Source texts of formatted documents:
- - - - -
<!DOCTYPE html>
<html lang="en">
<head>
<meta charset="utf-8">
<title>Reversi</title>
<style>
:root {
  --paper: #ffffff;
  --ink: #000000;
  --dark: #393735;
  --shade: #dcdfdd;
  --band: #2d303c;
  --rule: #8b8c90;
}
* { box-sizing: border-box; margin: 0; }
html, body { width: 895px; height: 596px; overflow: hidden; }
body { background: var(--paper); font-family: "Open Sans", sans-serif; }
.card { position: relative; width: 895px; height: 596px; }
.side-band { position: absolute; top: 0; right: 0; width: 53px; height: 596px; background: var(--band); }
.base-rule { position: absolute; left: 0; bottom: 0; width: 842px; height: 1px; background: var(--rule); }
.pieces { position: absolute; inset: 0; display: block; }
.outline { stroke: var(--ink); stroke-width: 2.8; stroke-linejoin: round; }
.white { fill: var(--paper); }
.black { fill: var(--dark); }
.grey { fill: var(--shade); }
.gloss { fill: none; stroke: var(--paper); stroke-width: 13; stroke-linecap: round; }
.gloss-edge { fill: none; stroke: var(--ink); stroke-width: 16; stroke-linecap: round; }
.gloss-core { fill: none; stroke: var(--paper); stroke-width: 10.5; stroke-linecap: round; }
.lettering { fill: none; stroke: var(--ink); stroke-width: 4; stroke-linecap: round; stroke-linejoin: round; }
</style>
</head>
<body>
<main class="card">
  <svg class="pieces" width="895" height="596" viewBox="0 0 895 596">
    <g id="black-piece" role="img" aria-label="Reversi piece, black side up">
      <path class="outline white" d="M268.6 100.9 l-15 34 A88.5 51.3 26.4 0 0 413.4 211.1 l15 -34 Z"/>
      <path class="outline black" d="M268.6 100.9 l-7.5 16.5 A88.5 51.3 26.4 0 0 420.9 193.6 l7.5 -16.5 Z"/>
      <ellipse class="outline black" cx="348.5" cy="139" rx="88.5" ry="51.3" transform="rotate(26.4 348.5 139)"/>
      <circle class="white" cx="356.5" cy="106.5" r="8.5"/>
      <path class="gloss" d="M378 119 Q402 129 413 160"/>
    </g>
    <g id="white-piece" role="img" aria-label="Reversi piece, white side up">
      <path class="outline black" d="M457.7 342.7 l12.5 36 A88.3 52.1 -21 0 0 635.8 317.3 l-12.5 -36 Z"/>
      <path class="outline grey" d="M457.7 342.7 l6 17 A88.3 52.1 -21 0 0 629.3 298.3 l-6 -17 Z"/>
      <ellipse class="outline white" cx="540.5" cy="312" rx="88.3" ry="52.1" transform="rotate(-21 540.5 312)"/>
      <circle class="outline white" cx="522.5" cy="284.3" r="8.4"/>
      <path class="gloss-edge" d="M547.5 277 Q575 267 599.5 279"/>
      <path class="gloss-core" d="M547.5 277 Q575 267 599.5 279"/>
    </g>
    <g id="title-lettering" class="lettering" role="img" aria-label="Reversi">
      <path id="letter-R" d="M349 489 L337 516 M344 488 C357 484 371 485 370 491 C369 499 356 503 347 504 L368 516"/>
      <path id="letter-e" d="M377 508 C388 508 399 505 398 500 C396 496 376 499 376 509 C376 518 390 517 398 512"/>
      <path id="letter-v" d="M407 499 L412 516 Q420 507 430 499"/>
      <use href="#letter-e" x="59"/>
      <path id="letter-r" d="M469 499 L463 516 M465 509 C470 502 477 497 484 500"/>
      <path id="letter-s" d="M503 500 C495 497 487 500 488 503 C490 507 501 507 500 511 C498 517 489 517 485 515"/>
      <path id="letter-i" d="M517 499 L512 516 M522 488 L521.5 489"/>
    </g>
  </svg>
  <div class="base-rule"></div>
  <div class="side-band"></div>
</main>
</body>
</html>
- - - - -
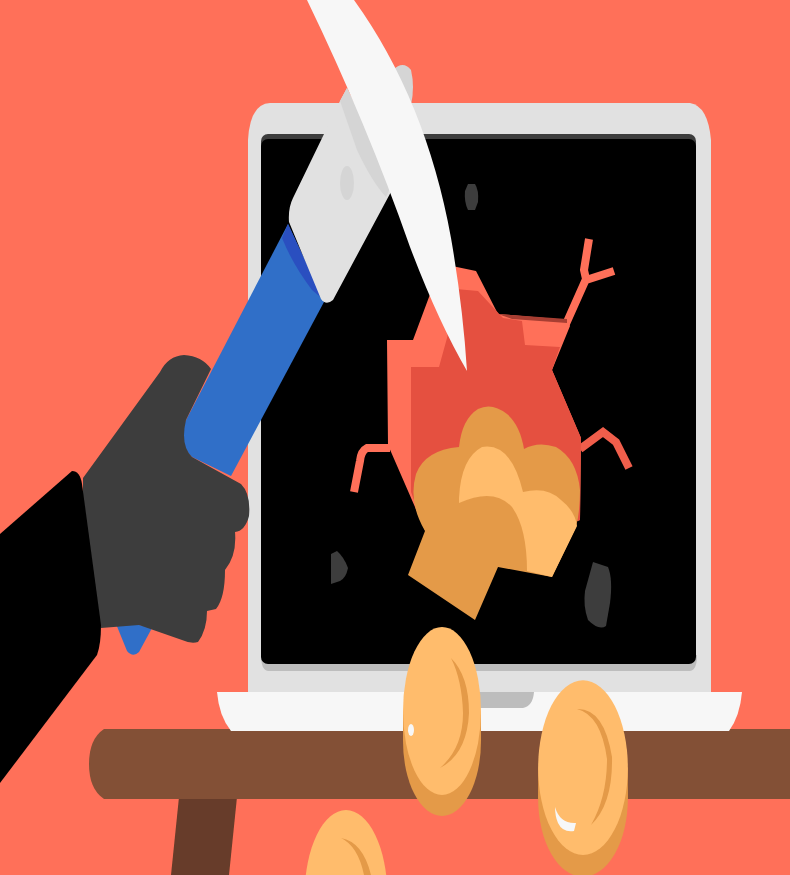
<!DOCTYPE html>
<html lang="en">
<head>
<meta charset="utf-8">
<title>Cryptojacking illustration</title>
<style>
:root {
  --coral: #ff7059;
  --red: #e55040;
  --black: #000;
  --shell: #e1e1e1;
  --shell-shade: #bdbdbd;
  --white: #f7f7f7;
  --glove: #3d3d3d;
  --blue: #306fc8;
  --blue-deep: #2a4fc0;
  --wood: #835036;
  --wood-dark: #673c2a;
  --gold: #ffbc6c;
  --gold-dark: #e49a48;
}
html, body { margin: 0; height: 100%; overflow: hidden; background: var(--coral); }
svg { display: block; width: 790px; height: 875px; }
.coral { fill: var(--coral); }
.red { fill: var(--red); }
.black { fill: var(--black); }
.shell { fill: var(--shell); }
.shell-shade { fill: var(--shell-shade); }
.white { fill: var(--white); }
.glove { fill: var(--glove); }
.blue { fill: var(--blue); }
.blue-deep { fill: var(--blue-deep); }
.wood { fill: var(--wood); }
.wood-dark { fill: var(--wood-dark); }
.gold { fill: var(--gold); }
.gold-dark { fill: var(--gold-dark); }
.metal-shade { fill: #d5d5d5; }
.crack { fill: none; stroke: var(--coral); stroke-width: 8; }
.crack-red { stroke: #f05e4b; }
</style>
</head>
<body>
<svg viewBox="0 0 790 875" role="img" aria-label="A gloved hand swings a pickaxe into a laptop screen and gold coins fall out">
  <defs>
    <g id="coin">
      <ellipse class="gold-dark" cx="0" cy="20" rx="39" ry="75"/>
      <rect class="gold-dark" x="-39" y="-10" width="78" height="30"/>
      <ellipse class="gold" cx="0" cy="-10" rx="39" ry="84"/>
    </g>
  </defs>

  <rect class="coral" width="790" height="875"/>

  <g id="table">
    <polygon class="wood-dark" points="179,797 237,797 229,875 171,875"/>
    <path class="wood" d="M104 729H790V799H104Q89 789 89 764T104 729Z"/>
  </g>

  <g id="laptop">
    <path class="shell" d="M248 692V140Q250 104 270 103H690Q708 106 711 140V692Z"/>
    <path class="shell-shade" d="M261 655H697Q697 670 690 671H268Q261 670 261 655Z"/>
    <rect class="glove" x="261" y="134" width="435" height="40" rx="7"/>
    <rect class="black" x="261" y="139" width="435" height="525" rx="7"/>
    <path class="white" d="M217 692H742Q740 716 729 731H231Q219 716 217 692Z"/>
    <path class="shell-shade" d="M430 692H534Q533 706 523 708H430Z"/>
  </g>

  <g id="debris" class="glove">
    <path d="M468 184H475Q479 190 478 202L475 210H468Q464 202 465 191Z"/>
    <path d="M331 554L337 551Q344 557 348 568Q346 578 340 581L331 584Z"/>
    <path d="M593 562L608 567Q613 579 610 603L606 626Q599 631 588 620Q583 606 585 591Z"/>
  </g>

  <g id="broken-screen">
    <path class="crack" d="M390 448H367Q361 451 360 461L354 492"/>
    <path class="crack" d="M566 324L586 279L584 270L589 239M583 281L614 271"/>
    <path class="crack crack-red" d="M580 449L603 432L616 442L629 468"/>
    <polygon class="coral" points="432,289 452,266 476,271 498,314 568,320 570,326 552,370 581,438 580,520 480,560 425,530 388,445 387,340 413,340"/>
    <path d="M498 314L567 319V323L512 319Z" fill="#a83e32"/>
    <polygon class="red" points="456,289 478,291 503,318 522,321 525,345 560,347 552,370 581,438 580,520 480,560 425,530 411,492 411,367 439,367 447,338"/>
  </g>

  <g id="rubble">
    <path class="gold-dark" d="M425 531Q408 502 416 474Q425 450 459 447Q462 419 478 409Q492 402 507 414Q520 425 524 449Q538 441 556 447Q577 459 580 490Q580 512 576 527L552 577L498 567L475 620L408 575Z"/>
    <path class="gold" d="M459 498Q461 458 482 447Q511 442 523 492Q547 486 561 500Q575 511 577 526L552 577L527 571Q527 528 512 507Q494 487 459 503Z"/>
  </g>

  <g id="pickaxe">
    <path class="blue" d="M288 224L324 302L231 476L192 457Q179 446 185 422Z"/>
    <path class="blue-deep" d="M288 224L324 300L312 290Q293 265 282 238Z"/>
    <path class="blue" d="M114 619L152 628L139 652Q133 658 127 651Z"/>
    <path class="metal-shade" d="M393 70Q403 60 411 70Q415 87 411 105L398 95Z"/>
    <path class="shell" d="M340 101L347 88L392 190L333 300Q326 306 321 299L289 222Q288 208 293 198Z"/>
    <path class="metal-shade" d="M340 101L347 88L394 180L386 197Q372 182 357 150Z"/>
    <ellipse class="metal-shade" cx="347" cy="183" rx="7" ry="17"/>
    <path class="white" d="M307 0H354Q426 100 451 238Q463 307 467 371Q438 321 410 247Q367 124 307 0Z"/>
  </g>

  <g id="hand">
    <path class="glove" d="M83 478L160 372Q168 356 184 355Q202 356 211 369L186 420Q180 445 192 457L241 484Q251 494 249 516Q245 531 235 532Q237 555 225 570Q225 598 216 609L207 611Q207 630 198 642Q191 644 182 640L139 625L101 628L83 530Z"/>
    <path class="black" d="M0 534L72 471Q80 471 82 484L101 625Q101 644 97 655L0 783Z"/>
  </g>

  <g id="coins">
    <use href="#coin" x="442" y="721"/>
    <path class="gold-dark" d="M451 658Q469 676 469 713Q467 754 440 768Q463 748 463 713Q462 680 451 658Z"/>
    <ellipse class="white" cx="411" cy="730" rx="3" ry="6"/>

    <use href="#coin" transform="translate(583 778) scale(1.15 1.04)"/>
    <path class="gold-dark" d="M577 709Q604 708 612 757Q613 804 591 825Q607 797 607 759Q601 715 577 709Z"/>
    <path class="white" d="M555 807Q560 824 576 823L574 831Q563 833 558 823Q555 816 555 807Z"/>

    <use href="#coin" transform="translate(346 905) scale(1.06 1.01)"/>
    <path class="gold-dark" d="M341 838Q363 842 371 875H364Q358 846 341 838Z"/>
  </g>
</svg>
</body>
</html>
- - - - -
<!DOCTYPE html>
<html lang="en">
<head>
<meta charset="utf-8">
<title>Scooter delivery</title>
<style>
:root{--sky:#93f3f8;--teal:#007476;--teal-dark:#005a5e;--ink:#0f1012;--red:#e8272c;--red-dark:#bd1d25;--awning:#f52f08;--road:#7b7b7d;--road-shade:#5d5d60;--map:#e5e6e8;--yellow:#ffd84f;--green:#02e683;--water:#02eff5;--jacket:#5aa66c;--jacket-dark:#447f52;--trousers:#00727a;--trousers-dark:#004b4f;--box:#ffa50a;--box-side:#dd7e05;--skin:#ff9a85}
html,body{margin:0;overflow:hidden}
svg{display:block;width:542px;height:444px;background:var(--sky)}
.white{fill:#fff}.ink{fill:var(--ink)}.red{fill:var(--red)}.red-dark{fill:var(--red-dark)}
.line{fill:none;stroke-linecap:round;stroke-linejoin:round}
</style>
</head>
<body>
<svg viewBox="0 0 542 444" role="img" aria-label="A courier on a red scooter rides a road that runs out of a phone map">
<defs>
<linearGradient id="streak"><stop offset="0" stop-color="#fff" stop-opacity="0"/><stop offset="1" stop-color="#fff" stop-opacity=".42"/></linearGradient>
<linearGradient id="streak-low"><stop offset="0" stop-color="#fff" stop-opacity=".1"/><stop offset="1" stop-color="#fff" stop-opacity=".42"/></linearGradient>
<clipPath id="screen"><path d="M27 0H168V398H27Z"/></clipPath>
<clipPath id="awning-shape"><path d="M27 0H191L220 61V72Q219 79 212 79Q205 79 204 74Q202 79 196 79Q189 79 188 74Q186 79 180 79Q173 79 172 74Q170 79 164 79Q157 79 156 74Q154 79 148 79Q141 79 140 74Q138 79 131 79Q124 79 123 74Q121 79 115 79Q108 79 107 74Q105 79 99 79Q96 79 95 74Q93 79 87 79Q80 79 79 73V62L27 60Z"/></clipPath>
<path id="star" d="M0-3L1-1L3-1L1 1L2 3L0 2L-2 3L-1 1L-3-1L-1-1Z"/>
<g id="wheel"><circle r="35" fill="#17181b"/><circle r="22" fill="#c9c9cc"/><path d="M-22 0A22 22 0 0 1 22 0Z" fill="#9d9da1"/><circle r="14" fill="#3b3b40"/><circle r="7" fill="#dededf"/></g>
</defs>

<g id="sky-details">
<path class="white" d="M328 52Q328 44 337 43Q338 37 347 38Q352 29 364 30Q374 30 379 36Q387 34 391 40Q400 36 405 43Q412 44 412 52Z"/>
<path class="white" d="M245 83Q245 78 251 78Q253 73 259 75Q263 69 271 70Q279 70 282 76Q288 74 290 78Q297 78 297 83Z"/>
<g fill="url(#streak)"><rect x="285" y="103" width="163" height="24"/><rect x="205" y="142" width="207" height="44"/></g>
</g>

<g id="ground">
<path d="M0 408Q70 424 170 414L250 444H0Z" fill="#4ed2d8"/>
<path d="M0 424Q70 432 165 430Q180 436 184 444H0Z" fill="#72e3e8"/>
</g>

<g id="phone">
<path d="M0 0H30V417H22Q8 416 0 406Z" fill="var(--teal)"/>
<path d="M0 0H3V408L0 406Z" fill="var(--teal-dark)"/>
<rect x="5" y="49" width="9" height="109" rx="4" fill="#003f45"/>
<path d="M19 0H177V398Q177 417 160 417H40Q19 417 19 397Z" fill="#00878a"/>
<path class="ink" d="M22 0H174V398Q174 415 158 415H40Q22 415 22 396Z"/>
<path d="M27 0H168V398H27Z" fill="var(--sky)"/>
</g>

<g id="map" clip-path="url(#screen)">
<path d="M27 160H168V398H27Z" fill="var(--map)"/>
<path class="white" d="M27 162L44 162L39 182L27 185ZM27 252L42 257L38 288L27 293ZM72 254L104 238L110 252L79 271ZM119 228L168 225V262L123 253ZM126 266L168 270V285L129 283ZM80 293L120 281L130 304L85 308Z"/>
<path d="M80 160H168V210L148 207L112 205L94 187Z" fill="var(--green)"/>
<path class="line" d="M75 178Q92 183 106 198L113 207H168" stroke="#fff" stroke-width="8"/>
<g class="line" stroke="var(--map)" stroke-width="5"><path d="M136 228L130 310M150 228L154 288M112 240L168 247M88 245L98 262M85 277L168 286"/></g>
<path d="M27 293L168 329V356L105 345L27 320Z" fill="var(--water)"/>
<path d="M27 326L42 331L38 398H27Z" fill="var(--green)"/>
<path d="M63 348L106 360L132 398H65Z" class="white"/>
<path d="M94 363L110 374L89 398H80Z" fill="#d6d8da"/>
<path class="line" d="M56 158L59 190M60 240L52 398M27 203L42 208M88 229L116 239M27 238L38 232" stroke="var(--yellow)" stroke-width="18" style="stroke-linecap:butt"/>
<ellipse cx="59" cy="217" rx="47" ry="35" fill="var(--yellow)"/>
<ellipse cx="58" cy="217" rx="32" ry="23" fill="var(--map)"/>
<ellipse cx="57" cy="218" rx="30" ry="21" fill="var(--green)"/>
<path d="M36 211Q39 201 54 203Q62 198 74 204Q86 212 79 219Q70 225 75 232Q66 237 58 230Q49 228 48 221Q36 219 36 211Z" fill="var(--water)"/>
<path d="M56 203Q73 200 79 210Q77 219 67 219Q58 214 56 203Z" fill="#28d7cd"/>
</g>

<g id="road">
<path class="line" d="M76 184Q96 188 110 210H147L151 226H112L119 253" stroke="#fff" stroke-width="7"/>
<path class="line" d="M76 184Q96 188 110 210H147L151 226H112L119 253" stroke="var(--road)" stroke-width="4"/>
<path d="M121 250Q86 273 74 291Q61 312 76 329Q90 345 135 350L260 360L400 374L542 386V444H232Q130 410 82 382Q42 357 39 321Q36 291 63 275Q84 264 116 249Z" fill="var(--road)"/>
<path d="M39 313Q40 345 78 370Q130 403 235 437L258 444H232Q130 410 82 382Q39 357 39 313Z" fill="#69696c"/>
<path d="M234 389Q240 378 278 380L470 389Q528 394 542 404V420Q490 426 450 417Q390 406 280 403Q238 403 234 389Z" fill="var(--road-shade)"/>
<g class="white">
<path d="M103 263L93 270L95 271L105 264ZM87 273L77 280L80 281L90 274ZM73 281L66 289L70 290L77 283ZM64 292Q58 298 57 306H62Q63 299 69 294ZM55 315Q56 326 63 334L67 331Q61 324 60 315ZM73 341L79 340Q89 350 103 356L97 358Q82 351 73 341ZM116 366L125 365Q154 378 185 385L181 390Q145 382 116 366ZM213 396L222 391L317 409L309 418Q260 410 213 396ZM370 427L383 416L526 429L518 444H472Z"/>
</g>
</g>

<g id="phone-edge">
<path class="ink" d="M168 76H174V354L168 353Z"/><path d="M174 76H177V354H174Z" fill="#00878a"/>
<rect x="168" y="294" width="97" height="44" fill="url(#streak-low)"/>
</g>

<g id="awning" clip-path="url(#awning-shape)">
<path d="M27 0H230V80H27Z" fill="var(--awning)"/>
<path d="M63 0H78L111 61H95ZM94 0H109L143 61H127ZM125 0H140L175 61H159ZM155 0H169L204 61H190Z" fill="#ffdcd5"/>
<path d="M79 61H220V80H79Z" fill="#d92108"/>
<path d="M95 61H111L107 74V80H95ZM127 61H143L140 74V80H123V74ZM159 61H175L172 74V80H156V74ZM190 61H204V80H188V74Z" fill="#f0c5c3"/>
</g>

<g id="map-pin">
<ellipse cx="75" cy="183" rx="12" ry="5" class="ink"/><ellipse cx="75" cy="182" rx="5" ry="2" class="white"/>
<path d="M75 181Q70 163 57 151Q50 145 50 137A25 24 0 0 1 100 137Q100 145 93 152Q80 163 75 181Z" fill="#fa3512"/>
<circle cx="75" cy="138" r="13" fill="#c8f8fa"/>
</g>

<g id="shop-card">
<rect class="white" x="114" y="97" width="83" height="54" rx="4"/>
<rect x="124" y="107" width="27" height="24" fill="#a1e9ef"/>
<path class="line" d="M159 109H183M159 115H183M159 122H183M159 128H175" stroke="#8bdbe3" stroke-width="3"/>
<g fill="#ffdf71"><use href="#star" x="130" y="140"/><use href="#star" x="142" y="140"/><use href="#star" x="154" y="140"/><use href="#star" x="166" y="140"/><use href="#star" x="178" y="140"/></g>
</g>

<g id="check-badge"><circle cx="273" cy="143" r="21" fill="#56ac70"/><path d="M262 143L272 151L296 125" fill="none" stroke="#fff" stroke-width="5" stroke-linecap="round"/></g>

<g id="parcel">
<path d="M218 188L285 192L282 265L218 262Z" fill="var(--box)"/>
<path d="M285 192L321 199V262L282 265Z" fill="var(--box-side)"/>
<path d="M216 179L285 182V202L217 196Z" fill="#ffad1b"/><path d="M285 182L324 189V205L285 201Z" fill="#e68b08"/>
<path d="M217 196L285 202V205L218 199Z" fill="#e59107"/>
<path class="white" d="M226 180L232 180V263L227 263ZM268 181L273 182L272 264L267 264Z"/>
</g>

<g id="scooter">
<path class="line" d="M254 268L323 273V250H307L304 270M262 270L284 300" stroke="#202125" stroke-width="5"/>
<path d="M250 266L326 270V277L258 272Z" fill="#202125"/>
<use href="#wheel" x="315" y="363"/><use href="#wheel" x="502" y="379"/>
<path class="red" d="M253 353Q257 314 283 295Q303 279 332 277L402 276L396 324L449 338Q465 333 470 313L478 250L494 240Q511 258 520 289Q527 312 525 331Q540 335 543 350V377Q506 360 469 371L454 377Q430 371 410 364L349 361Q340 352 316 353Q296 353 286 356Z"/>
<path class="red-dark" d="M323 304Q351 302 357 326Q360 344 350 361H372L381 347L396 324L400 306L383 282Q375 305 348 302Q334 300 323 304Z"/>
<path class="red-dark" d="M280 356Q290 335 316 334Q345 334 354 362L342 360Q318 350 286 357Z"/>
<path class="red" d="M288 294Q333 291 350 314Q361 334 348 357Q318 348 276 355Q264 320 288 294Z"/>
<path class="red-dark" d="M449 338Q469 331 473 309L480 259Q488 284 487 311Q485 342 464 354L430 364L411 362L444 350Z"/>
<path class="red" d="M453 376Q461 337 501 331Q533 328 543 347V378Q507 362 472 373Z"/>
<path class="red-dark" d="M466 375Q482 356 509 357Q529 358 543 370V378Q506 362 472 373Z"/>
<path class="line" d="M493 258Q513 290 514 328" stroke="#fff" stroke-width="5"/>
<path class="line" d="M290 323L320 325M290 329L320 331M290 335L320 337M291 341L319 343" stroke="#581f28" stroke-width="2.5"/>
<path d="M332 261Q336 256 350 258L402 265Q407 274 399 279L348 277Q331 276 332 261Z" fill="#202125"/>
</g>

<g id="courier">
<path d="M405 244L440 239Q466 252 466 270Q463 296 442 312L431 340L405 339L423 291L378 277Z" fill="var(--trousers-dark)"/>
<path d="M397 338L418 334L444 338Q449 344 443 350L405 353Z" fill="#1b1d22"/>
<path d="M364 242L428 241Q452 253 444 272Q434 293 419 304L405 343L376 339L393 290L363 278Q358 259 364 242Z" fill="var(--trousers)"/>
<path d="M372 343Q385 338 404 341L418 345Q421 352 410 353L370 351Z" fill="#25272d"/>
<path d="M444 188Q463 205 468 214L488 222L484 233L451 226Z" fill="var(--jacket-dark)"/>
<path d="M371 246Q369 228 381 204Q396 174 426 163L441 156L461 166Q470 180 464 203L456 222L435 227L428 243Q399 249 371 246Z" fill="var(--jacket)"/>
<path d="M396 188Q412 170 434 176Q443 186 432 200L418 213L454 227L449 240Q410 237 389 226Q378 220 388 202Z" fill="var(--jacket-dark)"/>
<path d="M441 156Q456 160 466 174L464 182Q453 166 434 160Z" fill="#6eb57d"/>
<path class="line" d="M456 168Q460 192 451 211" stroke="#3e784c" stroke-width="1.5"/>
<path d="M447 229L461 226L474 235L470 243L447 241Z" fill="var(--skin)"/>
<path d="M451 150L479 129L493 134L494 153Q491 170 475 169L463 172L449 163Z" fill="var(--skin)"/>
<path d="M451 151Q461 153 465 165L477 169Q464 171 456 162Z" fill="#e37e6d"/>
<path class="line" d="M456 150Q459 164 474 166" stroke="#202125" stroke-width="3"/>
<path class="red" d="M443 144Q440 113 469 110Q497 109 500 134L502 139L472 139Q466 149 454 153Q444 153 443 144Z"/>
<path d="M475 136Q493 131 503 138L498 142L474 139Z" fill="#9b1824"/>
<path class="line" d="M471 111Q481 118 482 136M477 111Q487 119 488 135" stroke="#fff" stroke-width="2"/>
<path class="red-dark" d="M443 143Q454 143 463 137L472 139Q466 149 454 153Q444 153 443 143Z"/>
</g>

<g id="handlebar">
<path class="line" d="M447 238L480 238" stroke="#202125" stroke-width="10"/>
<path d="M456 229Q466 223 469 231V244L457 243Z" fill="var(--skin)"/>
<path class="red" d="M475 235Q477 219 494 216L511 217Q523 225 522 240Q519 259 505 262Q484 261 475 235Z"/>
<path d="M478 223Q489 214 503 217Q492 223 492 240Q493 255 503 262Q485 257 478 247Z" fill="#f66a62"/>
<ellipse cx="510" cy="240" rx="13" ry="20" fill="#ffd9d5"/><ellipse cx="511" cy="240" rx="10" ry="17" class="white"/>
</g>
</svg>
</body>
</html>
- - - - -
**Task statement**
In the records above, find every line with the word "wood" and copy it.

**Answer for this exercise**
  --wood: #835036;
  --wood-dark: #673c2a;
.wood { fill: var(--wood); }
.wood-dark { fill: var(--wood-dark); }
    <polygon class="wood-dark" points="179,797 237,797 229,875 171,875"/>
    <path class="wood" d="M104 729H790V799H104Q89 789 89 764T104 729Z"/>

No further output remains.